The Full Lands Integration Tool (FLINT) is moja global’s flagship software. FLINT is a highly flexible open-source software technology designed to help identify and tell the story of users’ land-based emissions and removals.

That’s a nice sounding description of FLINT, but you may ask yourself why we need to understand these emissions better, what terms like ‘open-source’ mean, and how FLINT actually works. In this blog series we will dive into the logic behind why moja global developed the FLINT software, what its role is in addressing climate change, and will provide examples of the uses of FLINT-based MRV applications to support science and policy development.

To start we will focus first on why we developed software that analyzes greenhouse gas emissions and removals from forestry, agriculture and other land uses (AFOLU).

The AFOLU sector accounts for nearly a quarter of global greenhouse emissions. On the other hand, natural ecosystems are able to remove carbon dioxide from the atmosphere and store it. Forests alone hold 250 billion tons of carbon (about 7 times the global emissions per year). To achieve net zero emissions, we must reduce all emissions and enhance land-based carbon sinks this decade.

Knowing that we need to do this is important to solving the problem of climate change. But how do we design strategies for reducing emissions and improving carbon sinks? The first step is gathering the data needed by public and private sector leaders to develop and assess strategies appropriate for diverse landscapes, economies, and cultural practices tied to the AFOLU sector. 

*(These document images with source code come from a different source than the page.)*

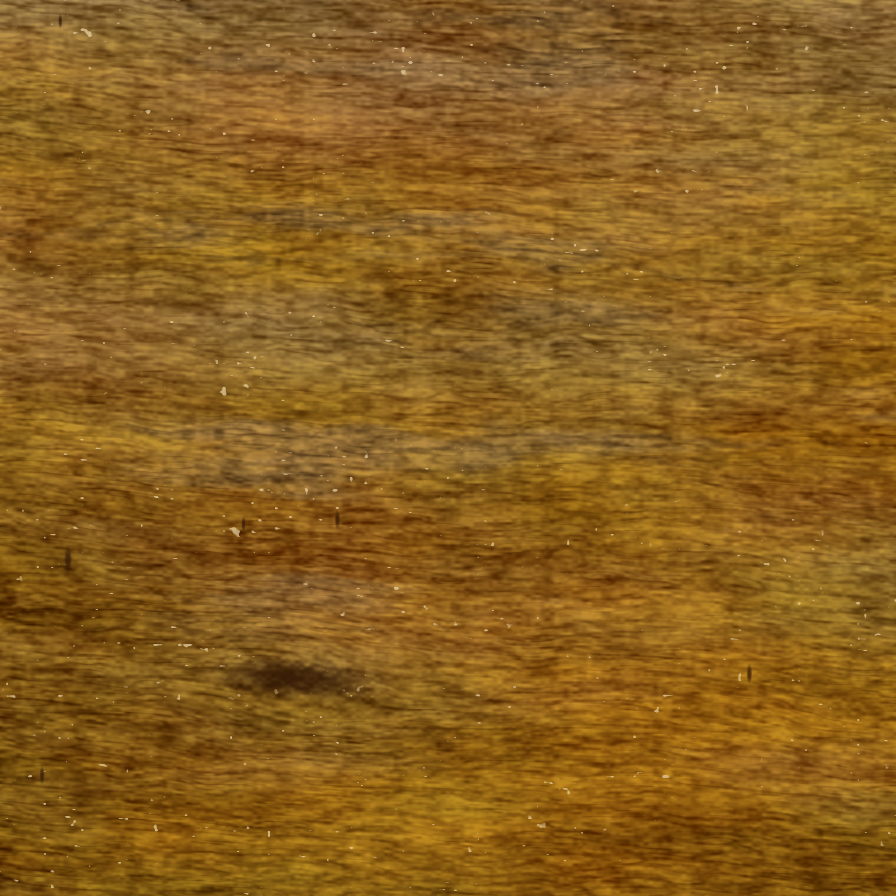
Write a WebGL 2 fragment shader that draws this texture.

```glsl
#version 300 es
precision highp float;

uniform vec2 u_resolution;
out vec4 fragColor;

// Colours
const vec3 DARK_WOOD = vec3(0.36, 0.205, 0.01);
const vec3 GOLD_WOOD = vec3(0.62, 0.44, 0.09);
const vec3 HAZE_TINT = vec3(0.0, 0.022, 0.13);
const vec3 WARM_TINT = vec3(0.02, -0.02, -0.015);
const vec3 GREY_FILM = vec3(0.50, 0.39, 0.24);
const vec3 KNOT_COLOR = vec3(0.19, 0.09, 0.015);
const vec3 TICK_COLOR = vec3(0.20, 0.10, 0.03);
const vec3 GLINT_COLOR = vec3(0.90, 0.81, 0.62);

// Layout and contrast
const float GRAIN_SLOPE = 0.045;
const float MEAN_TONE = 0.65;
const float BAND_CONTRAST = 1.45;
const float FIBRE_CONTRAST = 1.1;
const float LINE_CONTRAST = 0.5;
const float MOTTLE_CONTRAST = 0.75;
const vec2 KNOT_CENTER = vec2(0.33, 0.242);
const vec2 KNOT_RADIUS = vec2(0.095, 0.026);
const float GLINT_LEVEL = 0.84;
const float TICK_CELLS = 9.0;
const float TICK_CHANCE = 0.15;

float hash(vec2 p) {
    return fract(sin(dot(p, vec2(127.1, 311.7))) * 43758.5453);
}

float noise(vec2 p) {
    vec2 i = floor(p);
    vec2 f = fract(p);
    f = f * f * (3.0 - 2.0 * f);
    float low = mix(hash(i), hash(i + vec2(1.0, 0.0)), f.x);
    float high = mix(hash(i + vec2(0.0, 1.0)), hash(i + 1.0), f.x);
    return mix(low, high, f.y);
}

float fbm(vec2 p) {
    float sum = 0.0;
    float amplitude = 0.5;
    for (int i = 0; i < 5; i++) {
        sum += amplitude * noise(p);
        p = p * 2.03 + 17.3;
        amplitude *= 0.55;
    }
    return sum / 1.055;
}

// Thin crisp strands along the middle contour of the noise
float strands(vec2 p) {
    return 1.0 - smoothstep(0.03, 0.2, abs(noise(p) - 0.5));
}

// One upright cut per occupied cell, kept inside the cell
float cuts(vec2 p, vec2 radius) {
    vec2 id = floor(p * TICK_CELLS) + 11.0;
    vec2 size = radius * mix(0.5, 1.2, hash(id + 5.9));
    vec2 center = 0.2 + 0.6 * vec2(hash(id + 3.7), hash(id + 8.1));
    vec2 offset = (fract(p * TICK_CELLS) - center) / TICK_CELLS;
    float shape = 1.0 - smoothstep(0.3, 1.3, length(offset / size));
    return shape * step(hash(id), TICK_CHANCE);
}

void main() {
    vec2 uv = gl_FragCoord.xy / u_resolution;

    // Grain coordinates: tilted, wavy, parted around the knot
    vec2 fromKnot = uv - KNOT_CENTER;
    vec2 spread = fromKnot / (KNOT_RADIUS * vec2(1.3, 2.2));
    vec2 grain = uv;
    grain.y += GRAIN_SLOPE * uv.x + 0.016 * (noise(uv * vec2(4.0, 7.0)) - 0.5);
    grain.y += 0.005 * (noise(uv * vec2(22.0, 36.0)) - 0.5);
    grain.y -= 0.4 * fromKnot.y * exp(-dot(spread, spread));

    // Tone from bands, fibres, dark strands and speckled mottling
    float bands = fbm(grain * vec2(2.4, 12.0) + 4.0) - 0.5;
    float fibres = 0.5 * noise(grain * vec2(38.0, 210.0))
                 + 0.5 * noise(grain * vec2(90.0, 340.0) + 31.0) - 0.5;
    float lines = 0.55 * strands(grain * vec2(17.0, 95.0) + 7.0)
                + 0.45 * strands(grain * vec2(30.0, 150.0) + 63.0) - 0.38;
    float mottle = 0.5 * fbm(uv * vec2(45.0, 70.0))
                 + 0.5 * noise(uv * vec2(190.0, 260.0)) - 0.5;
    float tone = MEAN_TONE + BAND_CONTRAST * bands + FIBRE_CONTRAST * fibres
               - LINE_CONTRAST * lines + MOTTLE_CONTRAST * mottle;
    vec3 color = mix(DARK_WOOD, GOLD_WOOD, clamp(tone, -0.4, 1.45));

    // Slight drift between warm and yellow wood
    float warmth = fbm(grain * vec2(3.0, 8.0) + 53.0) - 0.5;
    color += WARM_TINT * clamp(warmth * 4.0, -0.6, 1.0);

    // Pale haze, stronger towards the top, with worn grey streaks
    float hazeNoise = fbm(grain * vec2(3.0, 11.0) + 90.0);
    float haze = clamp(0.85 * uv.y - 0.05 + 1.5 * (hazeNoise - 0.5), 0.0, 1.2);
    color += HAZE_TINT * haze * clamp(0.3 + tone, 0.3, 1.3);
    float film = smoothstep(0.56, 0.78, fbm(grain * vec2(3.5, 17.0) + 71.0));
    film *= smoothstep(0.15, 0.45, uv.y);
    vec3 filmColor = GREY_FILM * (1.0 + 0.7 * fibres - 0.35 * lines + 0.5 * mottle);
    color = mix(color, filmColor, 0.6 * film);

    // Knot with a soft, fibrous rim
    vec2 knotPoint = fromKnot + vec2(0.0, GRAIN_SLOPE * fromKnot.x);
    float knotDistance = length(knotPoint / KNOT_RADIUS) + 0.4 * mottle + 0.3 * fibres;
    float knot = 1.0 - smoothstep(0.0, 1.25, knotDistance);
    color = mix(color, KNOT_COLOR, 0.9 * knot);

    // Ragged bright glints, gathered in loose clusters
    float gather = 0.6 * noise(grain * vec2(11.0, 24.0) + 5.0) + 0.4 * hazeNoise;
    float level = GLINT_LEVEL + 0.3 * (0.6 - gather) - 0.04 * film;
    float fleck = 0.75 * noise(grain * vec2(120.0, 215.0) + 19.0)
                + 0.25 * noise(uv * vec2(260.0, 300.0) + 47.0);
    float glint = smoothstep(level, level + 0.09, fleck);
    color = mix(color, GLINT_COLOR, 0.75 * glint * (1.0 - knot));

    // Short dark cuts across the grain
    color = mix(color, TICK_COLOR, 0.75 * cuts(uv, vec2(0.0035, 0.012)));

    fragColor = vec4(clamp(color, 0.0, 1.0), 1.0);
}
```
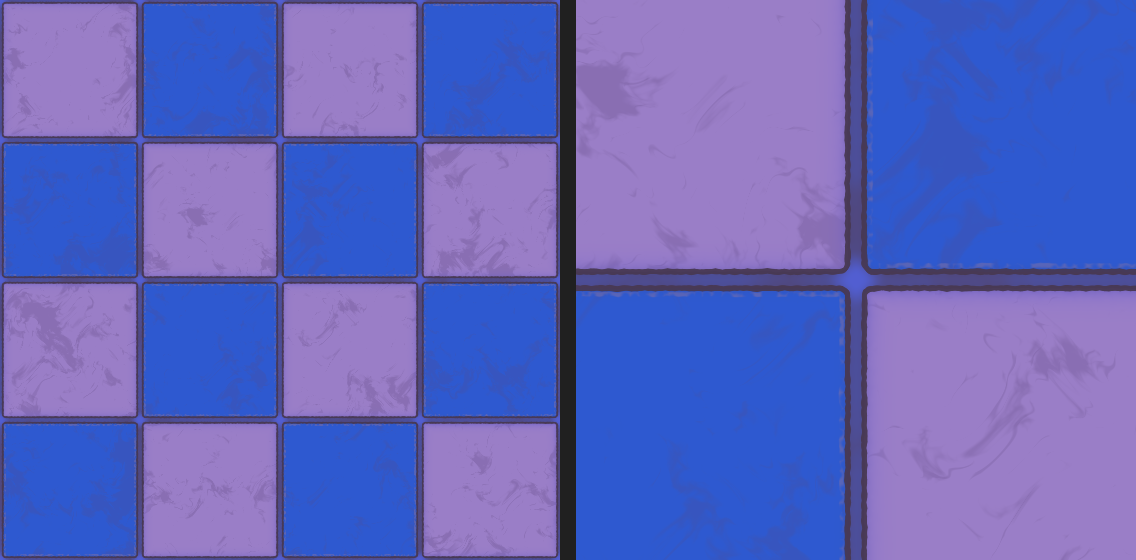
Left, the full canvas; right, a detail of the centre.
A Shadertoy shader for this pattern:

```glsl
// Checkerboard of worn blue and lilac tiles with dark outlines and blue-violet grout.
#define TILES 4.0
#define BLUE vec3(0.18, 0.35, 0.815)
#define LILAC vec3(0.605, 0.495, 0.78)
#define OUTLINE vec3(0.28, 0.22, 0.32)
#define GROUT vec3(0.30, 0.31, 0.61)
#define CROSSING vec3(0.32, 0.37, 0.82)
#define GAP 0.020
#define LINE_HALF 0.0068
#define CORNER 0.022
#define WEAR 0.5

const float TAU = 6.2831853;

vec2 hash2(vec2 p) {
    vec3 q = fract(p.xyx * vec3(0.1031, 0.1030, 0.0973));
    q += dot(q, q.yzx + 33.33);
    return fract((q.xx + q.yz) * q.zy);
}

// Distance to the nearest cell point; wraps after n cells.
float cellNoise(vec2 uv, vec2 n) {
    vec2 p = uv * n, id = floor(p), f = p - id;
    float nearest = 4.0;
    for (int y = -1; y <= 1; y++)
    for (int x = -1; x <= 1; x++) {
        vec2 o = vec2(x, y);
        vec2 r = o + hash2(mod(id + o, n) + n) - f;
        nearest = min(nearest, dot(r, r));
    }
    return sqrt(nearest);
}

// Bends coordinates with whole-period sines, so the result still wraps.
vec2 warp(vec2 uv) {
    uv += 0.012 * sin(TAU * (uv.yx * vec2(7.0, 9.0) + uv * 3.0));
    uv += 0.004 * sin(TAU * (uv.yx * vec2(23.0, 19.0) - uv * 11.0));
    return uv + 0.0015 * sin(TAU * (uv.yx * vec2(61.0, 53.0) + uv * 37.0));
}

float layeredCells(vec2 uv, float n) {
    float sum = 0.0, weight = 0.5;
    for (int i = 0; i < 4; i++) {
        sum += weight * cellNoise(uv, vec2(n));
        n *= 2.0;
        weight *= 0.6;
    }
    return sum / 1.088;
}

float roundBox(vec2 p, float halfSize, float r) {
    vec2 q = abs(p) - halfSize + r;
    return length(max(q, 0.0)) + min(max(q.x, q.y), 0.0) - r;
}

void mainImage(out vec4 fragColor, in vec2 fragCoord) {
    vec2 uv = fragCoord / iResolution.xy;
    vec2 id = mod(floor(uv * TILES), TILES);
    vec2 p = fract(uv * TILES) - 0.5;
    float aa = 0.6 * TILES / iResolution.y;
    vec2 seed = hash2(id + 17.0);
    float lilac = mod(id.x + id.y, 2.0);

    // Noise: broad patches, mottled grime, thin slanted scratches, fine grain
    vec2 bent = warp(uv);
    float patches = cellNoise(bent, vec2(9.0));
    float mottle = layeredCells(bent, 26.0);
    vec2 slant = vec2(bent.x + bent.y, bent.y - bent.x);
    float scratch = cellNoise(slant, vec2(34.0, 110.0));
    float grain = cellNoise(uv, vec2(190.0));

    float d = roundBox(p, 0.5 - GAP, CORNER) + 0.004 * (grain - 0.5);

    // Wear gathers in patches, by tile and toward the lower edge
    float gather = 0.5 * (patches - 0.45) + 0.14 * (seed.x - 0.5) - 0.08 * p.y;
    float grime = smoothstep(0.50, 0.70, mottle + gather);
    float marks = smoothstep(0.72, 0.92, scratch + 0.9 * gather);
    float wear = WEAR * clamp(grime + 0.7 * marks, 0.0, 1.0);

    // Tile faces
    vec3 lilacFace = mix(LILAC, vec3(0.47, 0.37, 0.62), wear);
    float topGlow = smoothstep(0.3, 0.48, p.y) * seed.y;
    float edgeTint = exp(min(d, 0.0) / 0.022) * (0.55 + 0.35 * topGlow);
    lilacFace = mix(lilacFace, vec3(0.44, 0.39, 0.82), edgeTint);

    vec3 blueFace = mix(BLUE, vec3(0.25, 0.32, 0.68), wear);
    float rim = 1.0 - smoothstep(0.003, 0.006 + aa, abs(d + 0.014));
    float chips = smoothstep(0.35, 0.65, 0.5 * grain + 0.6 * mottle);
    blueFace = mix(blueFace, vec3(0.42, 0.42, 0.70), 0.7 * rim * chips);
    vec3 color = mix(blueFace, lilacFace, lilac);

    // Grout, dirtier in places and bright where the joints cross
    float dirt = smoothstep(0.35, 0.75, patches);
    vec3 joint = mix(GROUT, vec3(0.32, 0.27, 0.45), 0.65 * dirt);
    float crossing = 1.0 - smoothstep(0.012, 0.075, length(0.5 - abs(p)));
    joint = mix(joint, CROSSING, crossing);
    color = mix(color, joint, smoothstep(-aa, aa, d));

    // Dark outline with a soft shadow around it
    float line = 1.0 - smoothstep(LINE_HALF - aa, LINE_HALF + aa, abs(d));
    float shadow = 0.25 * exp(-abs(d) / 0.007);
    color = mix(color, OUTLINE, max(0.95 * line, shadow));

    fragColor = vec4(color, 1.0);
}
```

But gathering data isn’t the only step. Gathering data so that it can be used correctly to compare alternative scenarios of land management and quantifying potential benefits is necessary (for an example of this see our work on British Columbia’s forest sector). Gathering this data, and doing it right so we can utilize it to make smarter decisions, is where moja global plays our part.

Moja global realized that the ability to accurately measure, report, and verify (MRV) and project emissions and removals from the AFOLU sector is vital. This is true for both governments and companies to understand and plan progress toward climate targets, including countries’ nationally determined contributions under the Paris Agreement. So we set out to develop a new MRV software that could be flexible enough to meet the demands of various users and agile enough to incorporate a better scientific understanding of emissions and rapidly evolving technological improvements. 

There are limited options currently available for MRV systems for the AFOLU sector, and those that exist face limitations. In many cases, investment goes toward ad-hoc, simple solutions that are not sustainable or scalable. Developing a bespoke MRV system for the AFOLU sector requires huge amounts of expertise, making the process expensive and inefficient if every country tries to develop their own software tools.

There is a clear need for solutions that help countries and other users quickly and efficiently establish an operational MRV system that can respond to policy and planning needs. 

Moja global was launched to fill this gap by building a community of experts, scientists and developers to create the first open-source source software that is affordable, accurate and fully customizable to a user’s MRV and scenario analysis needs and available data, whether the user is a country, a region, a local government, a company or a project planner.

Understanding why we built FLINT provides perspective on the role AFOLU sectors play in climate change and the need to address them. In the next part of this series, we will dive into the role of MRV systems for public and private sector leaders seeking to address climate change, and why this need inspired our strategy to build a scientifically credible open-source software platform for all.